• WHAT THE EXERCISE ASKS
The output should be every line below that includes the word "body".
== RECORDS ==
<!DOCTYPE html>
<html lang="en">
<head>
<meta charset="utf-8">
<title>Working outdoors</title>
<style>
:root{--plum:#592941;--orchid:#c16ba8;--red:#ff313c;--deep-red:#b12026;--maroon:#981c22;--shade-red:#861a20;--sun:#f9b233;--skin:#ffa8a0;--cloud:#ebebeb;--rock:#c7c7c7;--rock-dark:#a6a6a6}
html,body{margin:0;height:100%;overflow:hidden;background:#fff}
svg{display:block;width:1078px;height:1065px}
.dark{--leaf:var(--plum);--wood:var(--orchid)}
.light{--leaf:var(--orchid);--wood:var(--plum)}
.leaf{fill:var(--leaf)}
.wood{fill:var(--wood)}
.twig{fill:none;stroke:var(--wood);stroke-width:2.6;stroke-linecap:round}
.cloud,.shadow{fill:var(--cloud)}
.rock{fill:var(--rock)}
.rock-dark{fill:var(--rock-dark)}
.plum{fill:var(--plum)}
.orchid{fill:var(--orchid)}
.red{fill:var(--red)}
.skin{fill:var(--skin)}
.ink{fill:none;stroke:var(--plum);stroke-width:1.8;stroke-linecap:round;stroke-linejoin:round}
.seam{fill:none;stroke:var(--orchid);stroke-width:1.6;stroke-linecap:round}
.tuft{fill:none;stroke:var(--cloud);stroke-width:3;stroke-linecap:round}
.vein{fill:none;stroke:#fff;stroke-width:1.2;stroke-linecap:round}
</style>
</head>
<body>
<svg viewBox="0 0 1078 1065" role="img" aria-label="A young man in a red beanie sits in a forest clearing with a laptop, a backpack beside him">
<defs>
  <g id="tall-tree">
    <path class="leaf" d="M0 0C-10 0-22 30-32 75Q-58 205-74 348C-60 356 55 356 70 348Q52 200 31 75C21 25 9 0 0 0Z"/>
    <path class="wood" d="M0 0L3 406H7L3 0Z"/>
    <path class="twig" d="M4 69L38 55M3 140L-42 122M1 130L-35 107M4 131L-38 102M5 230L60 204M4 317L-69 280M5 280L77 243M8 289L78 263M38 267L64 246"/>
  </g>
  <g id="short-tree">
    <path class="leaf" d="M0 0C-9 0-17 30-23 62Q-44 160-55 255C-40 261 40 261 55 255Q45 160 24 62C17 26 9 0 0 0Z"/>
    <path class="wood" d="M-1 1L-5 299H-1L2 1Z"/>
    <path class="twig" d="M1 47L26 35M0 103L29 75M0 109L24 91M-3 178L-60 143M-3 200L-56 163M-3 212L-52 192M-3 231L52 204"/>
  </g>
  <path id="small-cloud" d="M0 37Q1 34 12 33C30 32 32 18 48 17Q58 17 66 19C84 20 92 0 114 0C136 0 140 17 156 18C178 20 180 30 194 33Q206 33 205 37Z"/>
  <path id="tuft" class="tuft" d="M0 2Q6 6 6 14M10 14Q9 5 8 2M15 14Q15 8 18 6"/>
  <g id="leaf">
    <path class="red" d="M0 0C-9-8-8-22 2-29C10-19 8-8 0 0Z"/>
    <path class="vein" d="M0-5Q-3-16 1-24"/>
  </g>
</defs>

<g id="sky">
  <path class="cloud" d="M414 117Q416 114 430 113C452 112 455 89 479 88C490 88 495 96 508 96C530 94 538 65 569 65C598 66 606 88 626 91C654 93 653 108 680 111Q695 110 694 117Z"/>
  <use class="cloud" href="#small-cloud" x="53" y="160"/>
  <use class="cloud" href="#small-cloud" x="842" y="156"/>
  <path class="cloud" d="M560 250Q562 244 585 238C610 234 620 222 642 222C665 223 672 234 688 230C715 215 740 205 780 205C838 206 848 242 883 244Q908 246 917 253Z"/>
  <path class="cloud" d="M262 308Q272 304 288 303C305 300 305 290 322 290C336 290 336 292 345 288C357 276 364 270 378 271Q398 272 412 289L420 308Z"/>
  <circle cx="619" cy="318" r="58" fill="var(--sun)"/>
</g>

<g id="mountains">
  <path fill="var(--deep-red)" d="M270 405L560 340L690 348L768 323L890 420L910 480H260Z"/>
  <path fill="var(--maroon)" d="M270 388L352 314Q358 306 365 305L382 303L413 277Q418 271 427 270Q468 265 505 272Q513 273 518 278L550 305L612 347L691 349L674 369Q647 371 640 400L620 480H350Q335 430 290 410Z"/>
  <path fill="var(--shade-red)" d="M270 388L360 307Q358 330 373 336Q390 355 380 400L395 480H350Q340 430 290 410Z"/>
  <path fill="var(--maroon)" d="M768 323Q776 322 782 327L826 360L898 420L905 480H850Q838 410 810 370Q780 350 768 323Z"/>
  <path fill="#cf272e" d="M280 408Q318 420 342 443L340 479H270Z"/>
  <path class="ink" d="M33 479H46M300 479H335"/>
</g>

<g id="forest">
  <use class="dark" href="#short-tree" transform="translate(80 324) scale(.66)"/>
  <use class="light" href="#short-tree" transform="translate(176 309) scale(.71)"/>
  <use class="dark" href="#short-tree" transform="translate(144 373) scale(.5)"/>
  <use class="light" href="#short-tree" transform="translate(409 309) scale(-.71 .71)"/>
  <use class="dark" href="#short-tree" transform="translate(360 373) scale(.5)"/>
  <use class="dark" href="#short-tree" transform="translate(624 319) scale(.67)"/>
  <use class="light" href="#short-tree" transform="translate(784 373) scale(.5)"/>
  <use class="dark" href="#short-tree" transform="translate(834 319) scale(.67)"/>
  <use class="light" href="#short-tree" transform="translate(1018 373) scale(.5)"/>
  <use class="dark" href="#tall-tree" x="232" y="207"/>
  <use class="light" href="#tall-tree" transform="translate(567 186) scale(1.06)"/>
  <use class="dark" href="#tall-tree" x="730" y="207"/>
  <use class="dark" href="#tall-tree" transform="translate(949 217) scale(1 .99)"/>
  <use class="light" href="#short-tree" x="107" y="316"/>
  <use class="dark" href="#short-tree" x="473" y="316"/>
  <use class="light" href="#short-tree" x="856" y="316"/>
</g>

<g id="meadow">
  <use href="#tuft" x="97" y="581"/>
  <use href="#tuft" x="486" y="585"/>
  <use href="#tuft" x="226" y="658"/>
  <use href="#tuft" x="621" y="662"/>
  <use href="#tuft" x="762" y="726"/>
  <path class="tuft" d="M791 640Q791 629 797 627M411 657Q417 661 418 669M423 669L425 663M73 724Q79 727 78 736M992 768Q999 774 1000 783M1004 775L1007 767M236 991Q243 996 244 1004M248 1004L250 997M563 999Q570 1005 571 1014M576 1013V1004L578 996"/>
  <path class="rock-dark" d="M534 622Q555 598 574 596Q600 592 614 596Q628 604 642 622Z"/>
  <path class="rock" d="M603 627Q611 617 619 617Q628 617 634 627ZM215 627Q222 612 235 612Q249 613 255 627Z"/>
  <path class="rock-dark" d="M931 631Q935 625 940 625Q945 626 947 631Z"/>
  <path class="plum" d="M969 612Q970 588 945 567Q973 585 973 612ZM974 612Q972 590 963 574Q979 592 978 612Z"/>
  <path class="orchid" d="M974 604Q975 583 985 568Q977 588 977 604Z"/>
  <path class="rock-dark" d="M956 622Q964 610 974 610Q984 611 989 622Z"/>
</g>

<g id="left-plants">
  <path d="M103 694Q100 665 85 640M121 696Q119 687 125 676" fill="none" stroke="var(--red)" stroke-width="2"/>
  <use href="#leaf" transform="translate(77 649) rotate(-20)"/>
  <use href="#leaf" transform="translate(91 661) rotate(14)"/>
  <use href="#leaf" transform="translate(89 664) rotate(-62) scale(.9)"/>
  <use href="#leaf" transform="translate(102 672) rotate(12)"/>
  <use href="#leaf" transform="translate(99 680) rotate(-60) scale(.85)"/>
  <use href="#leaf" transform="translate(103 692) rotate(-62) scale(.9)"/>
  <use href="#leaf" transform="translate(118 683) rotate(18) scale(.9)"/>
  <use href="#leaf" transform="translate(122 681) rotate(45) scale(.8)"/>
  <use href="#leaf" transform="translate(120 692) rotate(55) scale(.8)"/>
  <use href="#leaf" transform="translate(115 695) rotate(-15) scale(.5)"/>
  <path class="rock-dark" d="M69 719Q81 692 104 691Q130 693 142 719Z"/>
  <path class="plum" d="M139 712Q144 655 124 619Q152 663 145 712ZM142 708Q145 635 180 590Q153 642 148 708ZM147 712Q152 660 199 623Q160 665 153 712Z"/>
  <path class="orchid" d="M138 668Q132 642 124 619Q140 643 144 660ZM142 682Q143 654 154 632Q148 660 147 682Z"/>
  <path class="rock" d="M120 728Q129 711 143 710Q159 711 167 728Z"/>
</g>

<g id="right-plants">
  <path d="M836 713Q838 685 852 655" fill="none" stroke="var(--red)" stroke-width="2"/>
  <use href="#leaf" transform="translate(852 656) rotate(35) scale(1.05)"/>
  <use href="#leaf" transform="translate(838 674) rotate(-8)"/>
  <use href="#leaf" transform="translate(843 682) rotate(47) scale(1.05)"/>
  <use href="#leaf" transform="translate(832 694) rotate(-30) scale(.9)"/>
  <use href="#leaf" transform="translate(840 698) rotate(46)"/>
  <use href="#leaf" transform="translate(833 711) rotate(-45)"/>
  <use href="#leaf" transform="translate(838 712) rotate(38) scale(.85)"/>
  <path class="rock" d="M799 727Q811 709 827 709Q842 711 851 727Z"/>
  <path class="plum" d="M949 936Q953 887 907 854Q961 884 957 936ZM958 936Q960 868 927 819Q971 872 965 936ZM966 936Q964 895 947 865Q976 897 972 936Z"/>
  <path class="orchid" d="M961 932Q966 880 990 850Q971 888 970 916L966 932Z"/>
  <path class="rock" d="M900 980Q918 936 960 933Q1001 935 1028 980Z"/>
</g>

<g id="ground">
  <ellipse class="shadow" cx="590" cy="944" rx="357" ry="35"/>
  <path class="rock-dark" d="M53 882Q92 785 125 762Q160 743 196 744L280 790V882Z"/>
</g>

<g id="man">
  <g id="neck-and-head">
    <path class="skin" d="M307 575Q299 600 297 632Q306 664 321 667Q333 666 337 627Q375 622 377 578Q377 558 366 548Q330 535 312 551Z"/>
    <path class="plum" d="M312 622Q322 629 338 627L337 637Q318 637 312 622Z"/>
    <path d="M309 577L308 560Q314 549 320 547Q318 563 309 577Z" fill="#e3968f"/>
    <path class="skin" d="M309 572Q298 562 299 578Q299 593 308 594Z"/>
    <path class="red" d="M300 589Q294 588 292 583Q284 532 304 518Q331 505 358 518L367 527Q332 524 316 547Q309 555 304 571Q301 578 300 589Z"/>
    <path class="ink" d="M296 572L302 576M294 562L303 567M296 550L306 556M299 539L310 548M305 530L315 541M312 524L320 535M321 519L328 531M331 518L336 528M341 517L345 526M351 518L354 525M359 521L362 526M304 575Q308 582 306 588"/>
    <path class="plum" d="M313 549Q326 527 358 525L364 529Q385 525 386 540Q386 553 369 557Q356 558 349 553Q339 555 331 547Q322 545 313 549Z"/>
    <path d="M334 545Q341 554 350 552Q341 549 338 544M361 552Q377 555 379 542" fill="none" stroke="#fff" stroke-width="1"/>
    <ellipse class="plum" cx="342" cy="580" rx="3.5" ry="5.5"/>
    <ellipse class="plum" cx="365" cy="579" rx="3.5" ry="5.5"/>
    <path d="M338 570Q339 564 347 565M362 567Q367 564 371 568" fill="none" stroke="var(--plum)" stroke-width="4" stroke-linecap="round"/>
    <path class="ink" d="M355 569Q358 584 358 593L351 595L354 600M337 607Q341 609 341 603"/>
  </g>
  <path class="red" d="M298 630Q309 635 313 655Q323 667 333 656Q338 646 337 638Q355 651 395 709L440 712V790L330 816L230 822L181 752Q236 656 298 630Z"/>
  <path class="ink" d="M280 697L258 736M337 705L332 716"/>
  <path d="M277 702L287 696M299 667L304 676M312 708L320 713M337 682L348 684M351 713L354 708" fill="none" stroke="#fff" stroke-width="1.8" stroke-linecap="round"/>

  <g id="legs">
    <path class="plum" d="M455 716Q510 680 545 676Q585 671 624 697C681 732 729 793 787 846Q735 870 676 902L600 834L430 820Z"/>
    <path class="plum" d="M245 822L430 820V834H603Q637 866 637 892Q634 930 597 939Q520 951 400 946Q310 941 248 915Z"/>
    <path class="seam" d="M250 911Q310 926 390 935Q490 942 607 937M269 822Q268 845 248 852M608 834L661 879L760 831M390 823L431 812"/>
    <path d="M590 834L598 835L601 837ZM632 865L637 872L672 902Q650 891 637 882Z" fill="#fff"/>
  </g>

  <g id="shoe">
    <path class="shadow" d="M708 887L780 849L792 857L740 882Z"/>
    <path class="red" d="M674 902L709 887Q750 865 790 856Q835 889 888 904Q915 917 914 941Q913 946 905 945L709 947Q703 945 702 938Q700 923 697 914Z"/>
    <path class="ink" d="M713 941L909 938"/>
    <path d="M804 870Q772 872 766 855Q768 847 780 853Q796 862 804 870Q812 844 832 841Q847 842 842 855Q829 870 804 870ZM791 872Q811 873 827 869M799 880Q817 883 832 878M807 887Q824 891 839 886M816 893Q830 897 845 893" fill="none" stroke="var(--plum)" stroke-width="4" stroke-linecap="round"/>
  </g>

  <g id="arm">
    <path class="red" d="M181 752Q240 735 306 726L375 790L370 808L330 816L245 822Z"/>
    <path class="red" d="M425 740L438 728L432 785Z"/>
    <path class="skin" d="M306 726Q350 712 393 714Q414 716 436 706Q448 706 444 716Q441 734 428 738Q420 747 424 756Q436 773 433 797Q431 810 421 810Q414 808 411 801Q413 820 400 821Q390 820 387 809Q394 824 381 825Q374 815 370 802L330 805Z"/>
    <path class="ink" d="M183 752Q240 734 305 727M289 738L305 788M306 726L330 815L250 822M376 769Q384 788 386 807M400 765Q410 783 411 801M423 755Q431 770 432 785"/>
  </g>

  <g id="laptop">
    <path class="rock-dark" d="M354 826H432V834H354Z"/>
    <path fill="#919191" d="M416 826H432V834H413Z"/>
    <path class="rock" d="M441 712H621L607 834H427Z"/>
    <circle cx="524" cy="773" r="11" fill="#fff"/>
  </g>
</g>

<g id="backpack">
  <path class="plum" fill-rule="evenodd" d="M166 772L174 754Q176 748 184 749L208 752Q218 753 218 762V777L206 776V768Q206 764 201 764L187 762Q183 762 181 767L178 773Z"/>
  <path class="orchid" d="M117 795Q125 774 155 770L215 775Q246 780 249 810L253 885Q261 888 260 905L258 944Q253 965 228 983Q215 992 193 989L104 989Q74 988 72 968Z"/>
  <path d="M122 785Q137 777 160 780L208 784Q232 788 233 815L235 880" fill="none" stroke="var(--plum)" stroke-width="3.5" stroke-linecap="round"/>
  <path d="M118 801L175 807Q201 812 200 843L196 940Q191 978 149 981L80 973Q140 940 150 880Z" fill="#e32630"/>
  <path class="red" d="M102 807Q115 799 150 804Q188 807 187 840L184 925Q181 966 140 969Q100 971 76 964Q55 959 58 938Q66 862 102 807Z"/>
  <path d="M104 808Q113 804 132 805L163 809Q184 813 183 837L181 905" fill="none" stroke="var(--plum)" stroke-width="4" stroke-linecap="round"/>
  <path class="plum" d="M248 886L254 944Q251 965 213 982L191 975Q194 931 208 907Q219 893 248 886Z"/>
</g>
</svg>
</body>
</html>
===
• EXERCISE SOLUTION
html,body{margin:0;height:100%;overflow:hidden;background:#fff}
<body>
</body>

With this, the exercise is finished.